» **Assigned task**
Wherever "cava" appears in the records below, copy the line that holds it.

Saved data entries
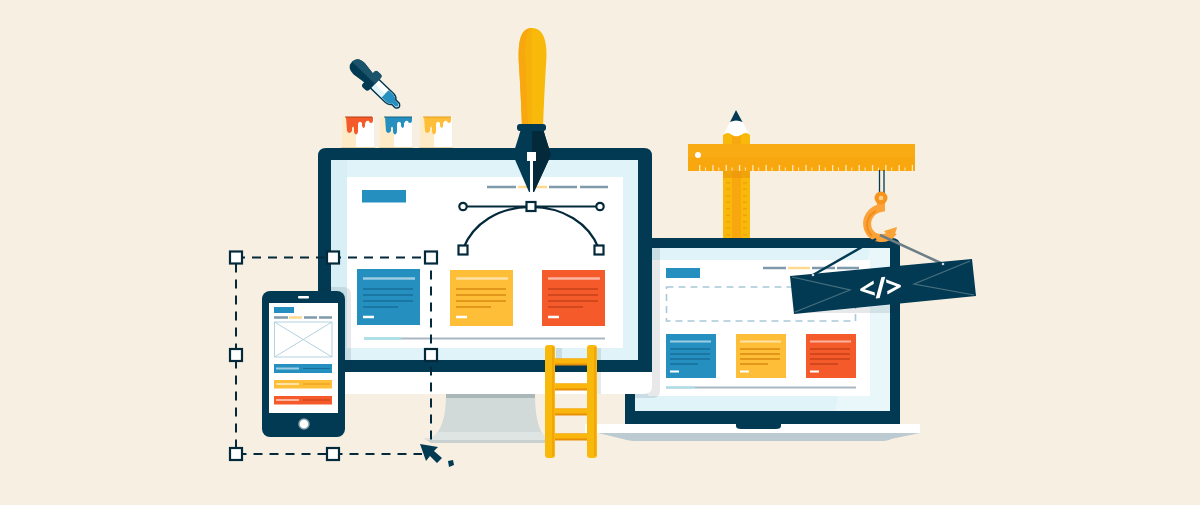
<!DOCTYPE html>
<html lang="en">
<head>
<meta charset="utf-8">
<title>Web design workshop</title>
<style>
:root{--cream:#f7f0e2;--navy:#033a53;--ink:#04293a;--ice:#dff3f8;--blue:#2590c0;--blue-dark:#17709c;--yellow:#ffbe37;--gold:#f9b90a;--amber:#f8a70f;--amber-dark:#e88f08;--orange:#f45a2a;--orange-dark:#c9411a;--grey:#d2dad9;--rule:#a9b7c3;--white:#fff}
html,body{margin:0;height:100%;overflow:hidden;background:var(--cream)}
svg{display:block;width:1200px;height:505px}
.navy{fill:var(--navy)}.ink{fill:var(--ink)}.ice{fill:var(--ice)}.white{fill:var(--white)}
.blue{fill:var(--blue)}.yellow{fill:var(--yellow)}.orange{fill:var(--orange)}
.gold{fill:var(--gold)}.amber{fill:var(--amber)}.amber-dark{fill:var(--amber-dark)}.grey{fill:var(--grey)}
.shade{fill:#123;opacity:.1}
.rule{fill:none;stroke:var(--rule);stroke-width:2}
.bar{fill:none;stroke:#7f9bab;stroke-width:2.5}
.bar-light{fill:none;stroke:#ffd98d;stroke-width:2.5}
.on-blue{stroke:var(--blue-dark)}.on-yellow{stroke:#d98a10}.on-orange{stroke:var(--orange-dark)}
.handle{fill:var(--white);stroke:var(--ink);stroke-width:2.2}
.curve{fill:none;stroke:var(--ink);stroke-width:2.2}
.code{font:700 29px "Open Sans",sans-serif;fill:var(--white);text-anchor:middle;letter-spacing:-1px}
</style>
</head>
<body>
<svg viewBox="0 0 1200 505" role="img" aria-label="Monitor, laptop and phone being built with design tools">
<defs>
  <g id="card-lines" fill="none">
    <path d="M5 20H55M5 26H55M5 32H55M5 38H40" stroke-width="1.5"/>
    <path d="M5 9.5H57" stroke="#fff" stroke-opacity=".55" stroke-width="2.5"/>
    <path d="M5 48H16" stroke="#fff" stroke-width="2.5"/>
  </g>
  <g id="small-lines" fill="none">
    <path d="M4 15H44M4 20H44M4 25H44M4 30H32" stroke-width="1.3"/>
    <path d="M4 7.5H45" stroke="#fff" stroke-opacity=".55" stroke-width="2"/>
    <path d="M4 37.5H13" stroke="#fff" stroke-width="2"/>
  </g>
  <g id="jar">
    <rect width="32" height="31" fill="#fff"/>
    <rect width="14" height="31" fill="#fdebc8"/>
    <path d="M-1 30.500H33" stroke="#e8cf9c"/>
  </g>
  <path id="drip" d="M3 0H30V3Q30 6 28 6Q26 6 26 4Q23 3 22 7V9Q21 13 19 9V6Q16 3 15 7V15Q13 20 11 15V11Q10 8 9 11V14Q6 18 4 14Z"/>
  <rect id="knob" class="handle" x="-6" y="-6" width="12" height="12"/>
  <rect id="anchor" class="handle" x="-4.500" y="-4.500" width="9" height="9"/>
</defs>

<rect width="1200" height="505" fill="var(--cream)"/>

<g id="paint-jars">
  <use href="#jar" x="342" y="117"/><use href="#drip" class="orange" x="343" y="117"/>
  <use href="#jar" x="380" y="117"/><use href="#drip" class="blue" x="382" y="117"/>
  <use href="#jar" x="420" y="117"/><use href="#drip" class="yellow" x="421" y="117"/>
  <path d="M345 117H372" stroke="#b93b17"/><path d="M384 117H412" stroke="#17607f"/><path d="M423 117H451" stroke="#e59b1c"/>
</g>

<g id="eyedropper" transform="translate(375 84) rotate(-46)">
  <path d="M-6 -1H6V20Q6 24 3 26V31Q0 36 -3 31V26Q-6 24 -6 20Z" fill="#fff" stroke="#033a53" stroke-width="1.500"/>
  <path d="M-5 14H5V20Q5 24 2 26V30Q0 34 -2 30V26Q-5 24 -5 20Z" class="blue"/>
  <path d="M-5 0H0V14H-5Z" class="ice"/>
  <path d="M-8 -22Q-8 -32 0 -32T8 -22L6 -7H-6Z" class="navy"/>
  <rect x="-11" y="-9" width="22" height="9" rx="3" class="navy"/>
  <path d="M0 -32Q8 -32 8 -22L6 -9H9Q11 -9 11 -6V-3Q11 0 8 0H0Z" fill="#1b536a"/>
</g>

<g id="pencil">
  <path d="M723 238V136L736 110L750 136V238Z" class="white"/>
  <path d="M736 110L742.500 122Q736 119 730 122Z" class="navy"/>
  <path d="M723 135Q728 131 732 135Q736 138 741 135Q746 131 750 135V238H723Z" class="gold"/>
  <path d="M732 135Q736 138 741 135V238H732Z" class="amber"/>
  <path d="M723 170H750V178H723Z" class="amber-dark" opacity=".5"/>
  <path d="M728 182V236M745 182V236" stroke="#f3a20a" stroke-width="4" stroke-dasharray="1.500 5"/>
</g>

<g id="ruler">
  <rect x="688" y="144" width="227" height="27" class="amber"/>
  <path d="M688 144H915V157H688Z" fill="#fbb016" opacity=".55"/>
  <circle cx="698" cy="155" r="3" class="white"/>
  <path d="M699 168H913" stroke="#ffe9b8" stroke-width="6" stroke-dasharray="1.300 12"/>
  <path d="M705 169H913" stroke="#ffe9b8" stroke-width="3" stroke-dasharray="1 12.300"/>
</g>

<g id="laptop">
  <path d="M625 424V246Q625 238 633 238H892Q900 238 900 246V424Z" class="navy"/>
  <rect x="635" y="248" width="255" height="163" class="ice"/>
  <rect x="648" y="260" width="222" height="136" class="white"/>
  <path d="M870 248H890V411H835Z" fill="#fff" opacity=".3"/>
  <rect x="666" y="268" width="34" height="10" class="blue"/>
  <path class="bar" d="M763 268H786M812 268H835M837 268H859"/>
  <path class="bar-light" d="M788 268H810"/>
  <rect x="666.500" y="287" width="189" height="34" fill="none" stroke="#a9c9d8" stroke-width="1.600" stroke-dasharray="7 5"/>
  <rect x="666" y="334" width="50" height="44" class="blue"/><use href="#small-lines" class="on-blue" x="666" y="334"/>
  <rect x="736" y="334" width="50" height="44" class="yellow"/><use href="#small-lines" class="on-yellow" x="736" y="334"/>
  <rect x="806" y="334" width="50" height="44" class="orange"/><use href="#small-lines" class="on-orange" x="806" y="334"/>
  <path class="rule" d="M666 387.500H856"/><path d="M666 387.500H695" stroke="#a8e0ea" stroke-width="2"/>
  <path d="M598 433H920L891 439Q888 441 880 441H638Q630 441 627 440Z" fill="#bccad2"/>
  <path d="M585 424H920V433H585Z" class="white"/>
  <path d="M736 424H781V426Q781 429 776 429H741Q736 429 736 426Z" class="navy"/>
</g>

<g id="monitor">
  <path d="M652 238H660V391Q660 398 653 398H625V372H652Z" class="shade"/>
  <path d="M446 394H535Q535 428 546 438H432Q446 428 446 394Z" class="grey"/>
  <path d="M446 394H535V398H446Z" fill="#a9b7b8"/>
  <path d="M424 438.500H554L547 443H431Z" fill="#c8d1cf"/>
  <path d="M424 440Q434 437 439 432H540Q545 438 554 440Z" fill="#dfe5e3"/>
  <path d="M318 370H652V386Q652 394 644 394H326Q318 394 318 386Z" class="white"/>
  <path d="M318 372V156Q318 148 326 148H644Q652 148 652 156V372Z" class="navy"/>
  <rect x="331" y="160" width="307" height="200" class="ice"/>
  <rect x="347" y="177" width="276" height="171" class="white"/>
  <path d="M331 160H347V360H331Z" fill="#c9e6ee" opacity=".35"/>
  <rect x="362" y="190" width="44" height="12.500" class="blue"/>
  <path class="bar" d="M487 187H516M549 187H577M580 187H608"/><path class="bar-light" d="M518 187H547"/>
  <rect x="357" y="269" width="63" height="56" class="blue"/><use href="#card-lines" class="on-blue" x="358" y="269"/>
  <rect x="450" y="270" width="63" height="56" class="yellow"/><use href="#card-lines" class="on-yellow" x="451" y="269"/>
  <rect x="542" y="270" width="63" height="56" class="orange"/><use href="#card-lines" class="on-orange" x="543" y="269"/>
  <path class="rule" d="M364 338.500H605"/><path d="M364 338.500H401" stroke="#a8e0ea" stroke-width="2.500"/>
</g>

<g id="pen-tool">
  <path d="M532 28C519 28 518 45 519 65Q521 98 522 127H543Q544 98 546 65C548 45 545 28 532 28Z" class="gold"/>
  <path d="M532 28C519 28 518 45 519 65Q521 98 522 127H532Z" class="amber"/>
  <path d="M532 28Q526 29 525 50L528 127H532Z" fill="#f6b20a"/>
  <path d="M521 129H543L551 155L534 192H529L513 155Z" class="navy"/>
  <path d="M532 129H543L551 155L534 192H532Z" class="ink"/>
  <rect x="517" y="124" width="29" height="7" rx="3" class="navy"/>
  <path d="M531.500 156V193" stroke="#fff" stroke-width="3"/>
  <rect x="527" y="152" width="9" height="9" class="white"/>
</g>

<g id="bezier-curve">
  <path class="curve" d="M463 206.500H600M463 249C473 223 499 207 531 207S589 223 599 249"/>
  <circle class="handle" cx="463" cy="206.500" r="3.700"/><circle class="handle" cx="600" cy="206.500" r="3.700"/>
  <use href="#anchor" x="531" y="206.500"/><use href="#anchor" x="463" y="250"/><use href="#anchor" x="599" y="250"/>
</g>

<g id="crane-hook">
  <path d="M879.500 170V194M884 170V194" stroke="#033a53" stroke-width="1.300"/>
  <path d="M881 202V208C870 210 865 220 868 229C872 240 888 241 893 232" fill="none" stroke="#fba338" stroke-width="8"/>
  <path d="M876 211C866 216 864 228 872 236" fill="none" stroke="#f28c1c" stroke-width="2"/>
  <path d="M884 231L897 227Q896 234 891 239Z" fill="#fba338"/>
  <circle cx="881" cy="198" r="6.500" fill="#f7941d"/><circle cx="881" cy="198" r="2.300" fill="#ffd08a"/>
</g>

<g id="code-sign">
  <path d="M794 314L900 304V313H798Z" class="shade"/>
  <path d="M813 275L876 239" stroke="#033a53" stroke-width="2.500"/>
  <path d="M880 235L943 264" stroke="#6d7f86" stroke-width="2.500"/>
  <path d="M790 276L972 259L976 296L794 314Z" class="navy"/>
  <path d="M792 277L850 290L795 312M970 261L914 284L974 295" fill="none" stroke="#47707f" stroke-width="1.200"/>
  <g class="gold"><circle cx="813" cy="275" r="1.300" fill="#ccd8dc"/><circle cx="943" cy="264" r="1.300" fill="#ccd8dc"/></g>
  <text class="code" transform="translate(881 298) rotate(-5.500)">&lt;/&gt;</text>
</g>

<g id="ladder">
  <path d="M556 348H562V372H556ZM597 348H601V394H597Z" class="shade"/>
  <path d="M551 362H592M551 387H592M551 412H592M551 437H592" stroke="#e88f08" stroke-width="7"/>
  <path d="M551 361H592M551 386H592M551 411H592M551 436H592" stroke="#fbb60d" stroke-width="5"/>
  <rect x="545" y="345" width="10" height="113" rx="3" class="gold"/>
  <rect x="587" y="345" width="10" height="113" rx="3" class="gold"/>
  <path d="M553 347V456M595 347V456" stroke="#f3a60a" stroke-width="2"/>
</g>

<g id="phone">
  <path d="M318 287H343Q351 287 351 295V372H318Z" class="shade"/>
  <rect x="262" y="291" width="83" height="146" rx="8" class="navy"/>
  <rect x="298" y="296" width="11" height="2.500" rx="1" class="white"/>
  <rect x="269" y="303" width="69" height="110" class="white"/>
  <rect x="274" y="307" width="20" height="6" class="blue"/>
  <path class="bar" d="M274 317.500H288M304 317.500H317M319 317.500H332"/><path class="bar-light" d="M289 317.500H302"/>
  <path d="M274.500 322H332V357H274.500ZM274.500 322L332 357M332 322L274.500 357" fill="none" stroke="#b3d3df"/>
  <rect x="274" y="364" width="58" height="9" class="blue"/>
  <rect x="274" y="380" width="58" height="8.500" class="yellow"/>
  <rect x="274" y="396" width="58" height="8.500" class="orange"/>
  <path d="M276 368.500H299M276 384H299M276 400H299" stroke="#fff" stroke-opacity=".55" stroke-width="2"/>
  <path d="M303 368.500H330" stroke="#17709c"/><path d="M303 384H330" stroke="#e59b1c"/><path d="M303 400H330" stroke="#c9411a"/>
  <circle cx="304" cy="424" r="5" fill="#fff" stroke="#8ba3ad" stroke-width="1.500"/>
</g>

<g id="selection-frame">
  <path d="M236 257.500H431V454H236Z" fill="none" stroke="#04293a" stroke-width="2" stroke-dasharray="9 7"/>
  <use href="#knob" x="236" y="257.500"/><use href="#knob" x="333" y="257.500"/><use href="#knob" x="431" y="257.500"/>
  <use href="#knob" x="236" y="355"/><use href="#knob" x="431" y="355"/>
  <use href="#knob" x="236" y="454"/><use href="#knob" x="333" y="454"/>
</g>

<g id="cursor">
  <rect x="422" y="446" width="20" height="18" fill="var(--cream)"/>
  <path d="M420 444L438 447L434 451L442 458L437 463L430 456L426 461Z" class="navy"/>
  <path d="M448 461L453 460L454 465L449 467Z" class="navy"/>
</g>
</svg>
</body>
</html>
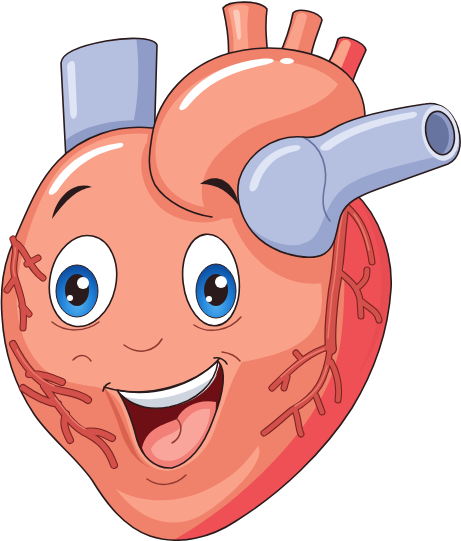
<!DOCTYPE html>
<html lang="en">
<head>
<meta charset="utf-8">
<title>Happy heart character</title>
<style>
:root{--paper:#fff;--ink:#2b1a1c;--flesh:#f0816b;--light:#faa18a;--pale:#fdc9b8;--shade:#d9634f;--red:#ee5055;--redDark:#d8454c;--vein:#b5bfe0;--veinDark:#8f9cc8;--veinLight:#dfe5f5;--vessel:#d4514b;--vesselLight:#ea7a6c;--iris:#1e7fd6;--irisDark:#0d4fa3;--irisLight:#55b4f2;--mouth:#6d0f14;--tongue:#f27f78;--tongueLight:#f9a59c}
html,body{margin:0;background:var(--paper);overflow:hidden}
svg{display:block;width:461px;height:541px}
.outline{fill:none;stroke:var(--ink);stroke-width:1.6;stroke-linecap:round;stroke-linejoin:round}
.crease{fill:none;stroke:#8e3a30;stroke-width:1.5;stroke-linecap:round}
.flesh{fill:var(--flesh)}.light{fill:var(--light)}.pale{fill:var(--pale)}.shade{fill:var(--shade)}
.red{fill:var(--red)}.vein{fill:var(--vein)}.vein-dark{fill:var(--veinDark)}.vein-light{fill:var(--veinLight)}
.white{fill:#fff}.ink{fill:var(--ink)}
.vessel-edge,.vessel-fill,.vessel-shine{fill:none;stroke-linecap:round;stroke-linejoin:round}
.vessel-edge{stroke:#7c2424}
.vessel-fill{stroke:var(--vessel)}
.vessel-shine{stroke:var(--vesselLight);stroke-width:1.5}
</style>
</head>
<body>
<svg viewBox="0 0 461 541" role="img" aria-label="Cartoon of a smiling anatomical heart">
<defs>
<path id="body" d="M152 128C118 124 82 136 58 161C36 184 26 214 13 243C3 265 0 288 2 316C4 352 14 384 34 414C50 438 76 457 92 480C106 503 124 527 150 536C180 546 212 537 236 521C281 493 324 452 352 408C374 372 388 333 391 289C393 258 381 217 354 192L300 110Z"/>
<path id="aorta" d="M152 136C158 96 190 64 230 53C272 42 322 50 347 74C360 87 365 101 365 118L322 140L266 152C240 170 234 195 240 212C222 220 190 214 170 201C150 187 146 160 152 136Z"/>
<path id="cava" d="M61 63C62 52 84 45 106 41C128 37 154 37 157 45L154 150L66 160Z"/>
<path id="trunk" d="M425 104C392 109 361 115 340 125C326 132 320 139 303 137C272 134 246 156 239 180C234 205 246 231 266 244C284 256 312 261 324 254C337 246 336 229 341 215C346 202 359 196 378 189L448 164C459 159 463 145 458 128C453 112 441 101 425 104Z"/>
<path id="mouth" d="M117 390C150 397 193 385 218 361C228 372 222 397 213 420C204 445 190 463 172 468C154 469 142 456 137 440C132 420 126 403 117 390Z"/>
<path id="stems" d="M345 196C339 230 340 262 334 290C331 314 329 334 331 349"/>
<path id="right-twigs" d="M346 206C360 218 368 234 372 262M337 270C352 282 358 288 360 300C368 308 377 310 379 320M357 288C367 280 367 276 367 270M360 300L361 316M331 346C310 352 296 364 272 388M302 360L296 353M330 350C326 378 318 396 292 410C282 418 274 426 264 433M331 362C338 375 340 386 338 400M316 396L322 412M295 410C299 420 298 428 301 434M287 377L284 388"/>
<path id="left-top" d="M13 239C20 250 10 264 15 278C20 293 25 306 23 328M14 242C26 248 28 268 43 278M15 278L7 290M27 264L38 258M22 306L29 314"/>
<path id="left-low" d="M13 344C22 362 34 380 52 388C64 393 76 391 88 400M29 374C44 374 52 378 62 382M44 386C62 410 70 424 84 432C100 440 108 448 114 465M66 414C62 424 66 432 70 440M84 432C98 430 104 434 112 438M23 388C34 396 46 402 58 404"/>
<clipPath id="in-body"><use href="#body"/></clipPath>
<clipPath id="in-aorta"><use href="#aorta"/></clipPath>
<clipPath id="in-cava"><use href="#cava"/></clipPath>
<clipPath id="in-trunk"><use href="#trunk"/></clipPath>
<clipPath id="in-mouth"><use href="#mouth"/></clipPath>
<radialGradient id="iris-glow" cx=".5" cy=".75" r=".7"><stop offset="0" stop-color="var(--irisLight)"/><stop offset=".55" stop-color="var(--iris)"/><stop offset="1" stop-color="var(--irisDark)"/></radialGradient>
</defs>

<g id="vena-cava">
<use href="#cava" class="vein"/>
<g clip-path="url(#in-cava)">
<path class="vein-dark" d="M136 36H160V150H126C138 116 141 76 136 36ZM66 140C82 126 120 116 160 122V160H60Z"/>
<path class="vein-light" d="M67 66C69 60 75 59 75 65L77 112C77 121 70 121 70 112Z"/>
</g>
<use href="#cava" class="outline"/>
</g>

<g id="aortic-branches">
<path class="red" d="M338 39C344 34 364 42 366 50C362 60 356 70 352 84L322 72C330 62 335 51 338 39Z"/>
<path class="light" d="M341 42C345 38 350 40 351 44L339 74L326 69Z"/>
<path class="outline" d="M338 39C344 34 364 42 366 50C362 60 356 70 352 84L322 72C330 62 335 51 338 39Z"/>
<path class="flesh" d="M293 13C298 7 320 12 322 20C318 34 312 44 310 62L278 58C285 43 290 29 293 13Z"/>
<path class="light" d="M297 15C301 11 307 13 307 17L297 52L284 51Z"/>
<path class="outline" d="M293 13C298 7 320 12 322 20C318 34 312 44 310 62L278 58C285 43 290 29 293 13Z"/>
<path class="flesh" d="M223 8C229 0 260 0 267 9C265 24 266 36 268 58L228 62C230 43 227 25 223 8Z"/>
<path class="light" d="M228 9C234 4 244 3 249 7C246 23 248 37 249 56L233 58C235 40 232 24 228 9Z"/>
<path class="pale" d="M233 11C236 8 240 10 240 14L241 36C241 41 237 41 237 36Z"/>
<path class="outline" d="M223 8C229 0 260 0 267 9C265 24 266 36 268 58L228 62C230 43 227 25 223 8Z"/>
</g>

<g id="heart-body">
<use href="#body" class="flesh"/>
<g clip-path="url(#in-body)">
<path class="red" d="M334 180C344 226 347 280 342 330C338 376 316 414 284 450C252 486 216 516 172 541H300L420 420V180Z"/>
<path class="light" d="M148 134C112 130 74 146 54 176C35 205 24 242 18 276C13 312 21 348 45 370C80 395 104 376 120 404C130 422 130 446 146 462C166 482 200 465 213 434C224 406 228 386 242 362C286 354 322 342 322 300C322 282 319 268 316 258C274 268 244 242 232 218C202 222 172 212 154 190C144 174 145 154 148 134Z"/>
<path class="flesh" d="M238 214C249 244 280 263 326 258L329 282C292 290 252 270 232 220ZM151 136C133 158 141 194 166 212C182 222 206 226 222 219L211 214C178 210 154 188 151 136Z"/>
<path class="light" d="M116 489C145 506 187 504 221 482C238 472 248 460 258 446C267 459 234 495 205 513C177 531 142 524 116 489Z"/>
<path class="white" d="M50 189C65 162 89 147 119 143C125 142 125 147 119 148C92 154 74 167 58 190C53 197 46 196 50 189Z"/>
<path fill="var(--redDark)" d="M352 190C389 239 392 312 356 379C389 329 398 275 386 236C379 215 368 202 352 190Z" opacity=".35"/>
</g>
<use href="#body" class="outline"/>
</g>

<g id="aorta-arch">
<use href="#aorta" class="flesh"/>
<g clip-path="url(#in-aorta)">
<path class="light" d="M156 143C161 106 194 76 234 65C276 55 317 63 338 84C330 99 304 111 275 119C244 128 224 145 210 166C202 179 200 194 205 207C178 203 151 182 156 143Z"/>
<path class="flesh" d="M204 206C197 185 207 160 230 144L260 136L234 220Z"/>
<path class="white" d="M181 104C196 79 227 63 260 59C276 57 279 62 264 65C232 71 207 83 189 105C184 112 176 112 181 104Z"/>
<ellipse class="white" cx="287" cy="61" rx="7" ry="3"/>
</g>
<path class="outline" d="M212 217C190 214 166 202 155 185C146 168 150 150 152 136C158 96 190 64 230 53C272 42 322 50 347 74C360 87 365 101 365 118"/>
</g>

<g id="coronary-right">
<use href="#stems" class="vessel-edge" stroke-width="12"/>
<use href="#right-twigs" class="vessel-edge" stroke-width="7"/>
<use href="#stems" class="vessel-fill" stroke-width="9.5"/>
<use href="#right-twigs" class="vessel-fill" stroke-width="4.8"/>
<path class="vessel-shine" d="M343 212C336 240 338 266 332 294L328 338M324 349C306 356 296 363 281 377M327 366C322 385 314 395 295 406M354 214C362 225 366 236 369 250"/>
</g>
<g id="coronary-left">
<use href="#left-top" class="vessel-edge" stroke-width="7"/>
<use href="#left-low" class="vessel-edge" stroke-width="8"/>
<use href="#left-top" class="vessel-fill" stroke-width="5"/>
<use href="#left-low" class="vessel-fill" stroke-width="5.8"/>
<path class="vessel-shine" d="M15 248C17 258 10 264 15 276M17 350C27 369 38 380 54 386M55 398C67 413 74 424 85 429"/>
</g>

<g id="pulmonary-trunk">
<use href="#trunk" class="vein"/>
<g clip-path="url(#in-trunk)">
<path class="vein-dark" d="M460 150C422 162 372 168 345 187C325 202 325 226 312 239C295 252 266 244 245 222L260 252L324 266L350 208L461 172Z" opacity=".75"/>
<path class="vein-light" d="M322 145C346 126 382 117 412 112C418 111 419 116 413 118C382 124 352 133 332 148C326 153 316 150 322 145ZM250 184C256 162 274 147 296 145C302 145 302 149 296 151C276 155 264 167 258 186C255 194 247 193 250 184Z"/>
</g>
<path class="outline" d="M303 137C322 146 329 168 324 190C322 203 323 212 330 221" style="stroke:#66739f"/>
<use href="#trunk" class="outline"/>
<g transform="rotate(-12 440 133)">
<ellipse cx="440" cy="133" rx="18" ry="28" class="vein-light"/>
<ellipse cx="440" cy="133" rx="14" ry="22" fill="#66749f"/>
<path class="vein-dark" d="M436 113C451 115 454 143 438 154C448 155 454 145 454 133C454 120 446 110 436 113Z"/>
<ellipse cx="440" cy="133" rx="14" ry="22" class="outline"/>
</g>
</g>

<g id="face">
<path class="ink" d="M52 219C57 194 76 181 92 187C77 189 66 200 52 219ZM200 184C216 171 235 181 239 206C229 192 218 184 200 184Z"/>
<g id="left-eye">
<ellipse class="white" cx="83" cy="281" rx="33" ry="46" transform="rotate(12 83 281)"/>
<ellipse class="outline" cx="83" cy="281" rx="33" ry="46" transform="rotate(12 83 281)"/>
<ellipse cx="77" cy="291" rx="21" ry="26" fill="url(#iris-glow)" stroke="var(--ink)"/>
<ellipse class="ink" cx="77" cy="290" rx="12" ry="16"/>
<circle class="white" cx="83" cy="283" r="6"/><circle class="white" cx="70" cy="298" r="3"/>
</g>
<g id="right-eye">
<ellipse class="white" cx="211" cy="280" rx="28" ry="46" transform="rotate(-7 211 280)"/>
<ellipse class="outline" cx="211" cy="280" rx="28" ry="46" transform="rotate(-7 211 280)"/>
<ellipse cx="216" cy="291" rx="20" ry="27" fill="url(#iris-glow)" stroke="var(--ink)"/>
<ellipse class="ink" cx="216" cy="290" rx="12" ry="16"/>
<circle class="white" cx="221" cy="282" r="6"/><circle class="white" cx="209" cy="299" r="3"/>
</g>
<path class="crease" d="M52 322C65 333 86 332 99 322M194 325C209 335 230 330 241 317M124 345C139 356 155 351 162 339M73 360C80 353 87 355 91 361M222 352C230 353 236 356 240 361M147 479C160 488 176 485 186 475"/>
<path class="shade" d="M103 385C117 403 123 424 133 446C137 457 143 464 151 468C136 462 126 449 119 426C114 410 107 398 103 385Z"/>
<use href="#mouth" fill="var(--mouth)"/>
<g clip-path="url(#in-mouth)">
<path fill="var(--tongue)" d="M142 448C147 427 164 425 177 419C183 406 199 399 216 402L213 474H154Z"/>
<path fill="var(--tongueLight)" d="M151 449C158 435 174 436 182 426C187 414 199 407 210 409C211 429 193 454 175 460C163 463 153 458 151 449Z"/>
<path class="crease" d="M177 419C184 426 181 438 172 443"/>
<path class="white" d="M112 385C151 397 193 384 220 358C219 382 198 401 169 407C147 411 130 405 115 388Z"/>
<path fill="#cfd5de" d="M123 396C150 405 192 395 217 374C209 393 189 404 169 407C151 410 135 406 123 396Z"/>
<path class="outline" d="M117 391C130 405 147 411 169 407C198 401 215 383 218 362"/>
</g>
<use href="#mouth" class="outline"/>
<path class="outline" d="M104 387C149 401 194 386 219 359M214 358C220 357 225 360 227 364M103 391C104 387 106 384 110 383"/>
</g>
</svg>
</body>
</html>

» **Written solution**
<path id="cava" d="M61 63C62 52 84 45 106 41C128 37 154 37 157 45L154 150L66 160Z"/>
<clipPath id="in-cava"><use href="#cava"/></clipPath>
<g id="vena-cava">
<use href="#cava" class="vein"/>
<g clip-path="url(#in-cava)">
<use href="#cava" class="outline"/>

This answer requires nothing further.